After visiting Antigua (which wasn’t what we were expecting), we were wondering what the next island on our Caribbean cruise will be like. Fortunately, we really liked Martinique and found that the island was a mixture of European style architecture, beautiful sand beaches and Caribbean culture.
This was the only island, where after disembarking the ship, we were not immediately surrounded by tour guides and taxi drivers, offering tours of the island.
There were only representatives of the Martinique Tourist Bureau, who gave us general information about what we can see and do for several hours, and what are our options for exploring the island – by taxi, by foot or by electronic tricycles.
The cruise terminal in Martinique is right in the heart of the island capital of Fort de France and the city can be seen by foot. However, we decided to rent an electronic tricycle for € 10 per person, where the driver was also our tour guide and we stopped at some of the most famous sights in Fort de France.
The tricycles were resembling rickshaws – with a driver at the front and two passenger at the back seat with the only difference that they were electronic. They could be found just steps away from the welcome area after disembarking. The company is called CycloComm and started offering the tours in July 2014.
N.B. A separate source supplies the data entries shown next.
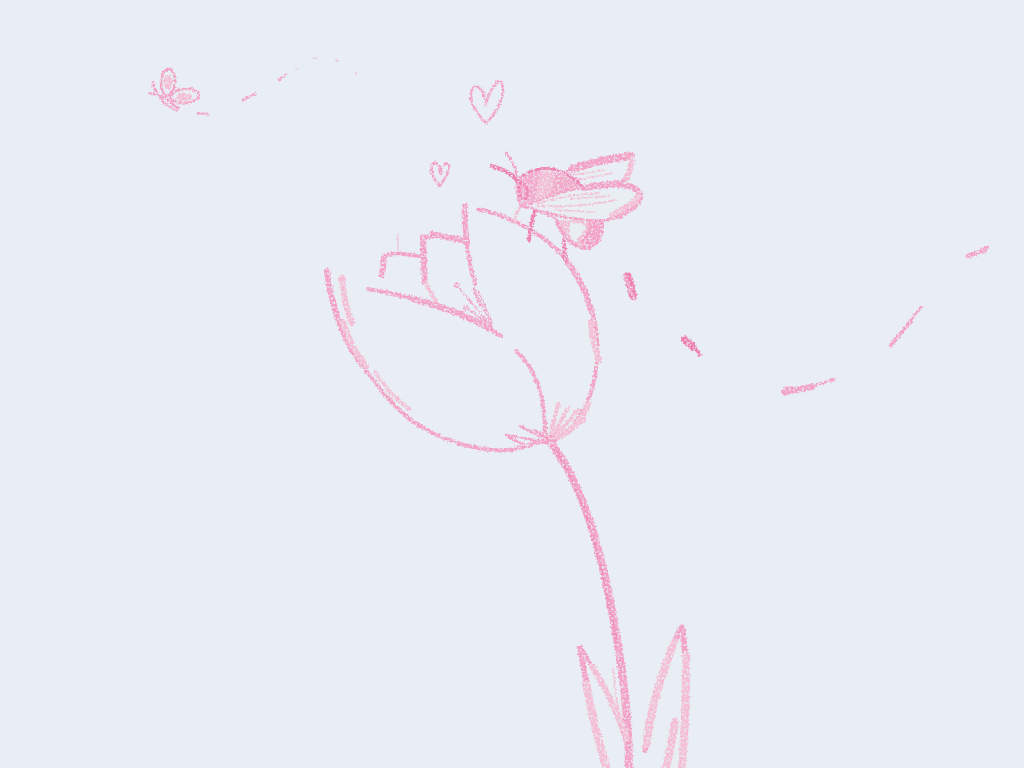
<!DOCTYPE html>
<html lang="en">
<head>
<meta charset="utf-8">
<title>Bee and tulip sketch</title>
<style>
:root {
  --paper: #e8eef3;
  --pencil: #f3a0c4;
  --pencil-dark: #ee7fae;
  --pencil-light: #f4bdd5;
}
html, body { margin: 0; height: 100%; overflow: hidden; background: var(--paper); }
svg { display: block; width: 1024px; height: 768px; background: var(--paper); }
.line { fill: none; stroke: var(--pencil); stroke-width: 4; stroke-linecap: round; stroke-linejoin: round; }
.fine { stroke-width: 1.6; }
.thin { stroke-width: 2.6; }
.bold { stroke-width: 6; }
.heavy { stroke-width: 8; }
.soft { stroke: var(--pencil-light); }
.dark { stroke: var(--pencil-dark); }
.faint { opacity: .5; }
.shade { fill: var(--pencil); }
.shade-light { fill: var(--pencil-light); }
.paper { fill: var(--paper); }
</style>
</head>
<body>
<svg viewBox="0 0 1024 768" role="img" aria-label="Pink pencil sketch of a bee on a tulip, with hearts and a butterfly">
  <defs>
    <filter id="crayon" filterUnits="userSpaceOnUse" x="0" y="0" width="1024" height="768">
      <feTurbulence type="fractalNoise" baseFrequency="0.45" numOctaves="2" seed="4" result="grain"/>
      <feDisplacementMap in="SourceGraphic" in2="grain" scale="4" xChannelSelector="R" yChannelSelector="G" result="rough"/>
      <feColorMatrix in="grain" type="matrix" values="0 0 0 0 0  0 0 0 0 0  0 0 0 0 0  0 0 3 0 -0.6" result="tooth"/>
      <feComposite in="rough" in2="tooth" operator="in" result="chalk"/>
      <feGaussianBlur in="chalk" stdDeviation="0.5"/>
    </filter>
  </defs>

  <g id="sketch" filter="url(#crayon)">
    <g id="butterfly">
      <ellipse class="line thin" cx="168" cy="82" rx="7" ry="13" transform="rotate(4 168 82)"/>
      <ellipse class="shade-light" cx="168" cy="82" rx="4" ry="8"/>
      <ellipse class="line thin" cx="185" cy="96" rx="14" ry="7" transform="rotate(-5 185 96)"/>
      <ellipse class="shade-light" cx="184" cy="97" rx="8" ry="4"/>
      <path class="line thin" d="M159 95Q164 96 178 108Q178 112 172 108Q161 103 159 95Z"/>
      <path class="line thin" d="M158 95L149 93M157 92Q153 88 153 82M169 102L173 92"/>
    </g>

    <g id="butterfly-trail">
      <path class="line thin" d="M198 113L208 114M243 100L255 94M279 80L286 74"/>
      <path class="line fine faint" d="M296 69L298 68M312 58L317 58M336 60L338 61M355 73L356 74"/>
    </g>

    <g id="hearts">
      <path class="line thin" d="M486 123C476 113 468 100 472 89C477 82 485 90 486 105C489 90 497 78 502 83C506 95 497 113 486 123Z"/>
      <path class="line thin" d="M440 186C434 180 430 172 432 165C435 160 440 164 440 174C442 165 446 161 449 165C449 174 444 180 440 186Z"/>
    </g>

    <g id="tulip">
      <g id="outer-petals">
        <path class="line bold" d="M327 271C331 302 340 335 362 365"/>
        <path class="line" d="M335 308C350 350 374 388 408 418C438 440 480 453 510 450L547 440"/>
        <path class="line soft bold" d="M342 278Q344 304 352 323M343 322Q350 346 366 366"/>
        <path class="line soft" d="M375 372Q388 393 409 409"/>
        <path class="line thin" d="M420 426Q455 447 500 450"/>
        <path class="line" d="M478 209C515 217 550 238 568 262"/>
        <path class="line" d="M568 262C590 291 599 323 597 360C594 400 578 430 550 440"/>
        <path class="line bold" d="M566 260Q584 283 591 310"/>
        <path class="line soft bold" d="M591 322Q592 340 599 360M588 404Q580 430 550 440"/>
      </g>
      <g id="inner-petals">
        <path class="line" d="M368 289C420 298 465 312 501 336"/>
        <path class="line bold" d="M410 298Q460 311 490 329"/>
        <path class="line" d="M516 351C536 368 546 396 545 438"/>
        <path class="line" d="M465 205C465 232 467 258 475 284"/>
        <path class="line bold" d="M465 206Q464 224 467 242"/>
        <path class="line bold" d="M423 237L425 282"/>
        <path class="line soft" d="M425 282L436 302"/>
        <path class="line bold" d="M432 234L466 241"/>
        <path class="line" d="M422 238L436 236M381 275Q383 264 384 256L397 253L419 256"/>
        <path class="line bold" d="M382 275L384 258"/>
        <path class="line fine faint" d="M398 234L398 252"/>
      </g>
      <g id="stamens">
        <path class="line fine" d="M459 288L492 327M467 308L492 327M474 290L491 324M478 291L492 322"/>
        <circle class="line fine" cx="457" cy="285" r="2"/>
        <circle class="line fine" cx="466" cy="308" r="2"/>
        <path class="line thin" d="M474 289L480 305"/>
      </g>
      <g id="petal-base">
        <path class="line soft" d="M550 437L558 404M552 437L568 408M554 438L578 410M555 439L584 420"/>
        <path class="line thin" d="M547 440L520 426M546 442L506 435M508 437L522 444M543 436L535 430"/>
        <ellipse class="shade" cx="549" cy="440" rx="8" ry="5"/>
      </g>
    </g>

    <g id="stem">
      <path class="line heavy" d="M552 444C584 488 601 550 614 622C624 676 629 720 629 768"/>
      <path class="line thin dark faint" d="M556 449C586 500 602 565 616 640"/>
    </g>

    <g id="leaves">
      <path class="line bold" d="M580 648C588 690 594 728 607 768"/>
      <path class="line soft heavy" d="M586 684Q594 728 606 766"/>
      <path class="line" d="M580 648C597 672 615 705 627 745"/>
      <path class="line soft bold" d="M592 666Q614 702 627 738"/>
      <path class="line soft fine" d="M613 668Q616 700 622 728"/>
      <path class="line bold" d="M681 628C662 668 650 712 645 750"/>
      <path class="line heavy soft" d="M674 643Q654 690 646 744"/>
      <path class="line bold" d="M682 627C689 670 687 722 681 768"/>
      <path class="line soft heavy" d="M686 655Q686 720 682 766M675 722Q671 748 666 768"/>
    </g>

    <g id="bee">
      <g id="bee-back-wing">
        <path class="line thin" d="M567 171Q600 158 633 155Q635 166 627 180Q610 183 590 184"/>
        <path class="line heavy" d="M572 169Q602 159 631 156"/>
        <path class="line soft bold" d="M632 158Q631 170 626 178"/>
        <path class="line fine soft" d="M574 175L604 170M578 180L612 173"/>
      </g>
      <g id="bee-body">
        <path class="shade-light" d="M519 180Q538 166 560 172Q575 177 584 187L528 202Q517 196 519 180Z"/>
        <path class="shade" d="M519 180Q528 172 540 170L536 198L524 206Q514 194 519 180Z" opacity=".7"/>
        <path class="shade" d="M555 173Q572 176 584 187L551 194Z" opacity=".7"/>
        <path class="line thin dark" d="M517 180Q540 161 565 173Q576 179 584 188"/>
        <path class="line thin" d="M517 180Q516 196 521 206Q538 208 556 219"/>
        <ellipse class="line thin dark" cx="523" cy="191" rx="4" ry="9" transform="rotate(-8 523 191)"/>
        <ellipse class="shade" cx="523" cy="191" rx="3" ry="7"/>
      </g>
      <g id="bee-tail">
        <path class="shade-light" d="M556 220L602 221Q604 240 591 248Q573 249 564 238Z"/>
        <path class="paper" d="M570 223Q584 221 586 228L575 242Q567 235 570 223Z"/>
        <path class="shade" d="M588 222L602 221Q602 239 591 247L580 242Q588 234 588 222Z"/>
        <path class="line" d="M557 221Q565 246 586 248Q603 244 602 222"/>
      </g>
      <g id="bee-front-wing">
        <path class="paper" d="M524 206Q574 184 622 184Q643 187 641 198Q634 213 608 220Q569 222 524 206Z"/>
        <path class="line thin" d="M524 206Q574 184 622 184Q643 187 641 198Q634 213 608 220Q569 222 524 206Z"/>
        <path class="line bold" d="M584 188Q640 178 640 198Q636 208 619 216"/>
        <path class="line soft bold" d="M639 196Q628 208 612 215"/>
        <path class="line fine soft" d="M535 204Q568 194 600 193M536 206Q578 208 616 200M556 210L594 212M570 199L610 196"/>
      </g>
      <g id="bee-antennae-and-legs">
        <path class="line dark" d="M516 179Q507 170 492 166"/>
        <path class="line thin" d="M517 176Q514 162 506 153"/>
        <path class="line dark" d="M535 211L531 225L529 240M564 241L565 260"/>
        <path class="line thin soft" d="M520 207L515 217L516 223"/>
      </g>
    </g>

    <g id="bee-trail">
      <path class="line heavy dark" d="M628 276L633 296"/>
      <path class="line thin" d="M624 275L635 300"/>
      <path class="line heavy dark" d="M685 340L693 347"/>
      <path class="line dark" d="M683 337L700 354"/>
      <path class="line bold" d="M784 392L812 387"/>
      <path class="line thin" d="M785 388L812 387L834 379"/>
      <path class="line" d="M891 345L911 321"/>
      <path class="line thin" d="M891 345L921 307"/>
      <path class="line" d="M967 256L987 248"/>
      <path class="line thin" d="M968 257L986 251"/>
    </g>
  </g>
</svg>
</body>
</html>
Our tour guide Sebastian was very talkative and give us information about the city and the island. Here is what we explored on our tour:
- The seaside park La Savane – a place to take a stroll on the boardwalk or sit on a bench amongst the palms and contemplate the cruise ships. La Savane is next to a small beach over which is perched the medieval fortress Fort St Louis which is now an active naval base.
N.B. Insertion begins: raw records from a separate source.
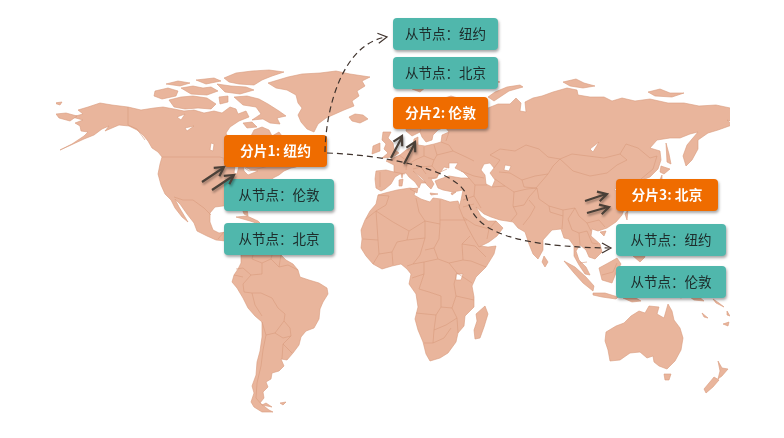
<!DOCTYPE html>
<html lang="zh-CN">
<head>
<meta charset="utf-8">
<title>分片与从节点</title>
<style>
:root{--paper:#fff;--land:#e9b59c;--border:#d99a7d;--shard:#ef6c00;--replica:#50b7ac;--ink:#1d2b2a;--arrow:#4a4038}
*{box-sizing:border-box;margin:0;padding:0}
body{width:784px;height:438px;overflow:hidden;background:var(--paper)}
.diagram{position:relative;width:784px;height:438px;overflow:hidden;font-family:"Noto Sans CJK SC",sans-serif}
.map,.links{position:absolute;left:0;top:0;width:784px;height:438px}
.land{fill:var(--land);stroke:var(--border);stroke-width:.6;stroke-linejoin:round}
.sea{fill:var(--paper);stroke:var(--border);stroke-width:.6;stroke-linejoin:round}
.borders{fill:none;stroke:var(--border);stroke-width:.6;stroke-linejoin:round}
.route{fill:none;stroke:#40342e;stroke-width:1.2;stroke-dasharray:6 4}
.tip{fill:none;stroke:#40342e;stroke-width:1.2}
.pointer{fill:none;stroke:var(--arrow);stroke-width:2.2;filter:drop-shadow(1px 2px 1px rgba(0,0,0,.35))}
.node{position:absolute;display:flex;align-items:center;justify-content:center;border-radius:4px;white-space:nowrap;line-height:1;box-shadow:1px 2px 3px rgba(0,0,0,.35)}
.replica{height:32px;background:var(--replica);color:var(--ink);font-size:13.5px}
.shard{height:32px;background:var(--shard);color:#fff;font-size:13.8px;font-weight:700}
.london{left:393px;width:105px}
.newyork{left:224px;width:110px}
.beijing{left:616px;width:110px}
.london.shard{width:95px}
.newyork.shard{width:103px}
.beijing.shard{width:102px}
</style>
</head>
<body>
<main class="diagram">
<svg class="map" viewBox="0 0 784 438" role="img" aria-label="世界地图">
<defs><clipPath id="map-frame"><rect x="56" y="60" width="674" height="365"/></clipPath></defs>
<g clip-path="url(#map-frame)">
<g class="land">
<path id="north-america" d="M72 117L83 114 78 110 88 107 100 103 112 105 128 107 141 110 154 108 163 107 174 109 184 111 194 110 204 113 214 111 222 113 230 107 236 109 238 114 246 111 249 117 239 121 230 127 226 133 229 140 240 145 248 151 253 146 250 138 254 130 262 127 269 130 272 136 279 132 285 140 294 147 303 153 308 158 302 163 296 167 291 168 284 171 279 175 273 178 269 184 264 190 257 197 250 202 247 209 248 216 244 214 241 206 232 204 223 206 215 207 210 213 210 222 213 230 219 233 226 232 229 226 236 226 234 234 241 238 243 248 249 252 255 253 248 257 240 252 234 246 226 241 216 240 207 236 197 231 194 223 187 214 180 204 175 199 179 207 185 217 188 222 182 217 175 208 171 200 165 194 161 185 158 174 160 164 162 157 158 152 152 148 148 141 143 135 137 130 129 126 119 125 112 128 105 131 109 126 102 129 94 135 84 139 71 145 60 150 72 144 84 136 88 132 81 131 80 126 75 123 83 120Z"/>
<path id="greenland" d="M268 83L278 80 288 77 302 74 320 73 336 71 350 74 370 77 362 81 365 86 357 91 359 96 352 101 354 106 344 110 335 114 326 118 318 124 314 132 307 129 301 122 298 115 302 108 298 103 296 95 287 90 276 88Z"/>
<path id="south-america" d="M241 254L248 249 256 247 264 250 273 251 281 255 286 260 293 264 298 270 300 277 309 280 319 283 327 288 328 294 323 302 320 309 319 319 314 328 306 331 301 337 299 345 293 353 287 360 281 359 284 366 279 371 272 373 271 379 266 382 268 387 263 392 264 398 260 403 269 410 273 412 262 412 254 407 251 402 254 393 252 386 256 375 257 362 260 351 262 337 262 322 255 316 248 308 243 298 237 288 232 282 234 275 238 269 241 263Z"/>
<path id="africa" d="M378 195L385 193 397 190 410 188 416 189 414 195 421 199 430 202 433 198 441 199 450 202 458 201 461 210 466 219 470 229 475 238 480 246 488 247 496 246 494 254 486 267 476 277 472 286 474 297 474 307 465 316 464 326 458 333 456 342 448 353 440 358 430 361 426 354 423 342 418 330 415 319 418 307 416 294 409 284 411 274 407 269 401 264 392 266 382 269 373 264 366 256 361 248 362 239 361 230 365 220 370 211 376 204Z"/>
<path id="madagascar" d="M485 306L488 314 484 327 480 338 475 339 474 330 477 321 476 314Z"/>
<path id="eurasia" d="M376 188L375 179 376 171 386 170 394 172 394 165 386 161 393 158 400 155 406 150 413 146 414 139 418 137 418 145 425 146 434 144 441 142 442 135 449 132 445 127 438 130 433 135 432 140 426 142 422 137 420 132 412 136 406 131 407 123 418 116 426 107 438 100 451 96 465 100 476 105 474 110 462 109 466 115 473 114 480 107 488 108 498 104 510 104 516 98 521 103 520 111 526 112 525 102 533 98 542 96 553 92 567 88 577 90 578 95 590 97 604 97 612 101 622 98 635 101 650 99 668 103 684 103 699 106 716 105 735 109 735 123 727 120 732 125 718 130 708 133 698 140 698 149 692 160 686 166 683 156 687 145 692 139 698 132 690 134 680 138 670 138 657 140 650 148 660 151 661 160 658 169 650 177 642 180 640 184 644 194 641 199 635 197 634 190 627 187 621 184 614 190 621 192 619 198 625 207 622 215 616 222 607 228 598 231 592 229 591 236 600 244 602 252 595 259 589 257 586 250 580 245 576 251 579 260 586 267 590 275 585 274 579 265 574 256 574 246 569 239 564 238 561 229 552 230 543 240 543 250 538 259 533 254 529 244 525 232 518 228 513 222 500 220 491 217 484 214 476 207 481 216 488 221 496 221 503 228 497 236 489 242 479 247 474 239 468 228 463 217 459 207 461 200 463 190 453 192 443 190 438 188 435 181 440 179 449 176 461 178 469 178 463 172 455 168 458 163 449 163 449 168 444 167 440 173 436 178 431 179 434 184 431 189 427 185 423 179 417 174 413 171 420 178 426 183 421 183 419 188 415 182 409 177 406 173 400 174 395 177 391 184 385 189 381 191Z"/>
<path id="australia" d="M606 332L616 326 624 323 631 316 639 311 645 313 649 306 659 307 657 314 664 318 668 304 672 311 674 320 680 328 683 338 681 350 675 361 667 369 659 366 654 362 653 356 647 358 640 352 630 353 620 360 610 361 608 350 605 341Z"/>
<path id="tasmania" d="M664 374L671 374 669 380 665 380Z"/>
<path id="new-zealand" d="M718 361L722 368 728 369 722 376 718 379 720 371ZM714 377L719 380 713 387 706 393 704 389Z"/>
<path id="new-guinea" d="M657 280L666 280 672 284 682 284 691 289 698 296 704 301 694 300 687 295 681 298 674 295 668 288 660 285Z"/>
<path id="indonesia" d="M564 261L575 267 586 277 594 286 593 291 583 283 574 273ZM593 293L605 293 618 297 616 299 602 297 593 295ZM599 268L610 262 617 258 621 264 616 273 612 283 602 280ZM622 274L633 271 627 276 632 282 629 288 624 284ZM623 298L636 298 641 301 632 302Z"/>
<path id="asian-islands" d="M627 228L633 229 632 238 638 244 634 246 626 238ZM633 256L642 250 645 257 640 262ZM625 214L628 210 627 220ZM600 232L606 231 604 236ZM544 256L548 262 545 267 542 262ZM661 166L670 169 664 174 660 172ZM662 175L662 185 656 192 646 195 648 191 657 186ZM666 143L669 154 671 164 667 162Z"/>
<path id="british-isles" d="M383 132L391 132 388 138 393 143 394 149 399 153 393 157 382 158 388 153 384 149 386 144 382 140ZM373 146L380 143 380 151 372 154Z"/>
<path id="iceland" d="M349 117L355 114 363 115 368 119 360 123 352 121Z"/>
<path id="mediterranean-islands" d="M410 189L418 188 417 193ZM399 180L403 179 402 186 399 186ZM401 174L403 174 402 178ZM430 193L438 194 431 195ZM451 193L456 192 452 195Z"/>
<path id="caribbean" d="M236 217L247 216 258 221 262 225 250 221ZM264 225L274 224 278 229 266 230Z"/>
<path id="newfoundland" d="M303 148L310 146 316 154 308 156Z"/>
<path id="arctic-canada" d="M155 91L168 88 178 91 176 96 162 99 154 96ZM169 100L181 97 193 96 207 98 216 104 211 109 198 108 185 109 174 107ZM181 88L193 86 203 88 211 87 218 91 207 95 191 94ZM166 84L178 81 190 83 180 86ZM196 80L214 78 221 81 206 84ZM217 84L231 86 246 87 254 90 240 94 225 92ZM224 78L236 73 252 71 269 70 284 72 272 76 262 80 254 85 239 84 229 82ZM219 97L228 96 228 102 220 104ZM234 97L247 96 259 99 268 104 279 111 286 116 277 118 280 124 270 123 263 119 252 120 261 114 256 107 243 105ZM243 123L252 122 257 127 247 128Z"/>
<path id="arctic-europe" d="M408 84L420 81 433 82 426 87 420 92 412 89ZM488 97L495 92 507 87 520 85 523 87 509 91 500 97 494 101ZM475 82L492 80 500 82 485 84ZM563 82L576 79 584 83 595 86 583 88 570 86ZM648 92L660 89 670 93 684 93 672 97 655 96Z"/>
<path id="pacific-islands" d="M54 103L62 102 60 105ZM56 114L66 113 77 116 70 121 59 118ZM704 294L710 291 708 296ZM713 299L719 303 724 307 716 303ZM727 311L730 316 727 315ZM702 313L708 318 704 317ZM723 324L729 322 728 326ZM654 272L658 268 657 275ZM640 279L646 279 643 281ZM647 286L653 285 652 288ZM262 405L266 403 272 407ZM280 403L286 402 283 405Z"/>
</g>
<g class="sea">
<path id="caspian-sea" d="M484 164L490 163 494 168 490 173 495 180 492 187 486 184 485 175 481 170Z"/>
<path id="aral-sea" d="M505 165L511 166 509 171 504 170Z"/>
<path id="great-lakes" d="M223 160L236 159 242 164 233 164ZM235 166L239 166 237 174 234 173ZM243 166L251 170 258 171 248 175 244 171Z"/>
<path id="lakes" d="M456 274L463 274 461 280 456 280ZM590 149L599 142 593 152ZM177 117L185 114 181 120ZM185 128L194 126 187 131ZM211 143L214 144 213 151 210 150Z"/>
</g>
<g class="borders">
<path id="american-borders" d="M128 107V125L137 129 145 140M162 157H220L229 160 242 166 249 171 265 167 282 160 290 164M174 197L183 200 193 200 204 208 211 215M218 239L224 232M226 241L235 235M254 251L252 259 262 263 262 274 251 275 243 268 236 269M262 263L271 259 273 251M271 259L279 267 288 265 298 270M281 255L279 267M251 275L243 284 244 292 252 293 261 293 272 298 278 308 285 314 284 321 290 328 291 336 283 344 292 353M252 293L255 305 262 316M262 322L266 335 263 350 261 366 257 383 256 398 262 405M266 335L275 333 284 321M275 333L283 338 291 336M234 275L243 277M283 344L282 359"/>
<path id="african-borders" d="M378 195L389 196 386 205 376 211 366 219M376 211L393 222 409 231 425 221 419 212 416 198M425 221L440 224 440 200M440 220H467M440 224L439 239 434 248 438 259 449 263 463 260 471 261 486 267M463 260L462 244 470 236M409 231L407 240 397 242 392 252 393 265M376 211L378 240 363 239M378 240L379 254 373 264M392 252L379 254M407 240L425 238 425 221M425 238L420 255 413 264 407 266M425 250L434 248M413 264L424 262 438 259M424 262L424 274 412 278M424 274L419 289 429 292 441 296 441 307 452 308 456 296 454 284 457 273 449 263M457 273L472 283M416 313L436 315 441 307M436 315L434 330 433 343 424 343M434 330L446 325 457 318 452 308M457 318L458 333M433 343L444 338 451 328M456 296L474 300M462 244L475 246 486 257"/>
<path id="european-borders" d="M380 172V187M394 172L405 174M399 155L407 161 406 170M407 161L410 151 414 147M424 147L424 156 415 160 407 165M424 156L434 160 432 166 421 167 413 169M434 145L437 155 434 160M437 155L453 151 466 157 474 161M432 166L438 173 447 169M438 173L437 178 428 178M421 167L426 174M441 142L449 145 453 151M449 132L446 141M420 132L423 121 435 107 447 101 451 97M435 107L440 116 438 128M447 101L449 112 455 121 449 127"/>
<path id="asian-borders" d="M461 171L474 176 484 178M469 178L475 185 474 196 463 200M475 185L487 185M474 196L481 208M463 207L474 204M463 217L475 225 489 229 487 239M489 229L496 221M492 187L505 186 514 192 513 206 517 214 511 221M514 192L527 189 537 188 529 197 524 205 513 207M494 168L500 160 490 155 500 149 515 151 526 145 539 149 548 157 560 159 553 166 548 174 535 176 522 180 510 173 499 172M505 186L495 179M522 180L524 187 536 188 548 174M560 159L572 154 588 156 604 158 620 154 627 160 617 165 607 173 590 176 573 171 560 159M620 154L626 144 638 148 650 158 657 156 653 169 641 179M537 188L539 199 549 206 563 210 575 208 579 216 587 223 599 220 605 227M529 200L535 207 530 216 523 225M549 206L550 212 563 216 563 210M563 216L562 229M575 208L568 219 572 230 579 233 580 245M579 233L587 231 592 243 598 244M587 223L591 231M580 263L587 262M634 190L641 188M602 275L613 272 617 263M682 284V298"/>
</g>
</g>
</svg>

<p class="node london replica" style="top:18px">从节点：纽约</p>
<p class="node london replica" style="top:57px">从节点：北京</p>
<p class="node london shard" style="top:97px">分片2: 伦敦</p>
<p class="node newyork shard" style="top:135px">分片1: 纽约</p>
<p class="node newyork replica" style="top:179px">从节点：伦敦</p>
<p class="node newyork replica" style="top:223px">从节点：北京</p>
<p class="node beijing shard" style="top:179px">分片3: 北京</p>
<p class="node beijing replica" style="top:224px">从节点：纽约</p>
<p class="node beijing replica" style="top:266px">从节点：伦敦</p>

<svg class="links" viewBox="0 0 784 438" aria-hidden="true">
<defs><path id="arrowhead" d="M-9 -5L0 0 -9 5"/></defs>
<path class="route" d="M325 152C326 104 344 44 386 37"/>
<use class="tip" href="#arrowhead" transform="translate(387 37) rotate(-8)"/>
<path class="route" d="M327 153C385 155 452 169 465 192C472 214 472 246 609 248"/>
<use class="tip" href="#arrowhead" transform="translate(611 248)"/>
<g class="pointer">
<path d="M202 182L223 168M212 190L233 176"/>
<use href="#arrowhead" transform="translate(224 167) rotate(-34)"/>
<use href="#arrowhead" transform="translate(234 175) rotate(-34)"/>
<path d="M391 158L402 137M404 164L415 143"/>
<use href="#arrowhead" transform="translate(402 136) rotate(-62)"/>
<use href="#arrowhead" transform="translate(415 142) rotate(-62)"/>
<path d="M585 201L606 194M587 213L608 207"/>
<use href="#arrowhead" transform="translate(607 194) rotate(-16)"/>
<use href="#arrowhead" transform="translate(609 207) rotate(-16)"/>
</g>
</svg>
</main>
</body>
</html>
- Schoeler Library – this is a building in European style which was built in 1889 in France and then deconstructed and shipped piece by piece to Martinique, where it was assembled again.
- The headless marble statue of Empress Josephine – located right across the library. Empress Josephine was Napoleon Bonaparte’s wife, born and raised in Martinique. In 1995 a group of locals decapitated the statue and “decorated” it with red paint.
- The covered market – buzzing with people and cars, here you can find all kinds of exotic spices, fruits and vegetables.
- St. Louis Cathedral – built originally in the 17th century, the cathedral was damaged during natural disasters that happened in Fort-de-France. The current construction was built in 1895 from iron frame so it can withstand future disasters.
Having explored these main attractions of Fort de France we had more time and decided to take a ferry to a beach called Anse A L’Ane. The ferry cost was € 7 per person.
This beach was so relaxing, beautiful and peaceful and it felt like the time has stopped there. It didn’t feel crowded although the ferries were arriving every half an hour in the morning and every hour in the afternoon. After exploring the beach we sat down to have a drink at one of the beach cafés (which owner didn’t speak any English).
We didn’t want to leave but we had to if we wanted to be back on the ship on time. On the way back the ferry had a stop at another beach called Anse Mitan and from there it went straight back to the cruise terminal at Fort-de-France.
From all the Caribbean islands we visited, we loved Martinique the most. The main reason is that it had this European feel mixed with the Caribbean culture.